We’ve been fielding questions about the recent cases of EHM that were dealt with in Deschutes County, Oregon. These horses were from show barns. Both horses had been to the Oregon Horse Center, in Eugene, Oregon. Neither horse had contact, that we know of, with horses from the endurance world.
After much conferring with the Mary And Anna Ride Management Team and our local, very involved ride veterinarians, Dr Cassee Terry of Redmond Veterinary Clinic and Dr Shannon Findley of Bend Equine, we all are in agreement to go ahead with the ride at this time. We feel that the Mary and Anna Memorial Ride is at the end of the suggested two week quarantine period that has been suggested.
What we need from our riders:
As we suggested yesterday, we’re hoping that folks booster their horse’s Rhino vaccines.
In addition, we’re asking our riders to begin monitoring their horse’s temperatures daily. Please, if you don’t already have one, go and purchase a thermometer. Digital thermometers can be purchased at nearly any store. Please get one and start doing this as soon as possible. This achieves two things. It gets your horses conditioned to having their temperatures taken, and it keeps you, the rider, informed about what’s going on inside your horse. If your horse’s temperature goes over 101° F, please call your veterinarian and discuss this with them.
If you have been to the Oregon Horse Center with one of your horses, during April or May, or you have had your horse around another horse who’s been to the Oregon Horse Center, we’re asking you to please not attend the Mary and Anna Memorial Ride. This is hard to do, but it’s the right thing to do.
At the ride:
Your horse’s temperature will be taken at your vet in. From that point forward, we’re asking riders/crews to monitor their horse’s temperatures daily while on the Outback Station grounds. This means, bring that thermometer you’ve been using. We will have a spreadsheet in the vet area where you will enter your horse’s temperature every day that you’re on the venue. This helps us monitor the horses. If your horse shows any sign of fever or illness, you will be asked to remove the horse from the venue immediately. If you’ve been monitoring your horse at home, this shouldn’t be an issue.
Please use the hoses to fill your horse’s water buckets, or dip out of the tanks and carry the water to your camp. Please limit allowing your horses to drink directly out of the camp tanks as much as possible. We realize this is not possible out on the trails, but we’re really hoping that anyone with a potentially sick horse would stay home from the ride.
Please keep your horses “socially distanced”. i.e. no “nose to nose” interactions between your horses. Keep a reasonable, i.e. horse length, distance between yourselves at the vet areas. Please self enforce, so we don’t have to.
The ride will go on.
Stay tuned in case we have to make an about face. The fact is, as ride managers, we faced a similar dilemma in 2011 when an outbreak of EHV hit the Portland area.
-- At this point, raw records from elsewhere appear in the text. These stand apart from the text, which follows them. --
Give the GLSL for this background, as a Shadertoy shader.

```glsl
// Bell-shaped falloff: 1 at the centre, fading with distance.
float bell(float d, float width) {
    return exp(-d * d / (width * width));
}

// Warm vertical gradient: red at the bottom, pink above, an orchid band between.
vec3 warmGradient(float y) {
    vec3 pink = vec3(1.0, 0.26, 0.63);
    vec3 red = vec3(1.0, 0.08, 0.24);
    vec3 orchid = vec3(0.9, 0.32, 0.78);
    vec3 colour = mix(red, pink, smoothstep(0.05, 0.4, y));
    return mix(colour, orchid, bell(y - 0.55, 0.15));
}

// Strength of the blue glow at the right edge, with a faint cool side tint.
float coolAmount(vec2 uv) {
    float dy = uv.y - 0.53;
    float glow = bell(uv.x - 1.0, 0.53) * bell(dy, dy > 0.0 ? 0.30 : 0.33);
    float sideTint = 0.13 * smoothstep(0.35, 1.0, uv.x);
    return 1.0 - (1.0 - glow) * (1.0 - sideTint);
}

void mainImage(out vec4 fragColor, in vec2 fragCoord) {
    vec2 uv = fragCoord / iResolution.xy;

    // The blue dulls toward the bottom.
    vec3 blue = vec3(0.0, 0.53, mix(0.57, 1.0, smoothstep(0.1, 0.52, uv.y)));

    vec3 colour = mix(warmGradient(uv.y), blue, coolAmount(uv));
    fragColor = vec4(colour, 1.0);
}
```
We employed judicious bio-security measures and had a successful Mt Adams ride, even in the eyes of the state veterinarian, who showed up to check health papers and observe. That outbreak was in a reiner barn. We acknowledged at the time, that there is little to no crossover from reiners to endurance. We feel similarly this time around.
Please be safe, be responsible and be sensible where your horses are concerned. Take the next couple of weeks to really observe your horses and limit your exposure to strange horses. Update that Rhino vaccine and plan to join us at the Mary and Anna Memorial Ride.
Max and I are headed out this evening to being marking trails in the morning and will have limited cell service.
Some useful links:
How to take your horse’s temperature
The Bend Equine Webinar, presented 5/17/2022
Take care and we’ll see you and your healthy, happy, fit horses very soon!
~Darlene, Max, the entire Management Team and Ride Veterinarians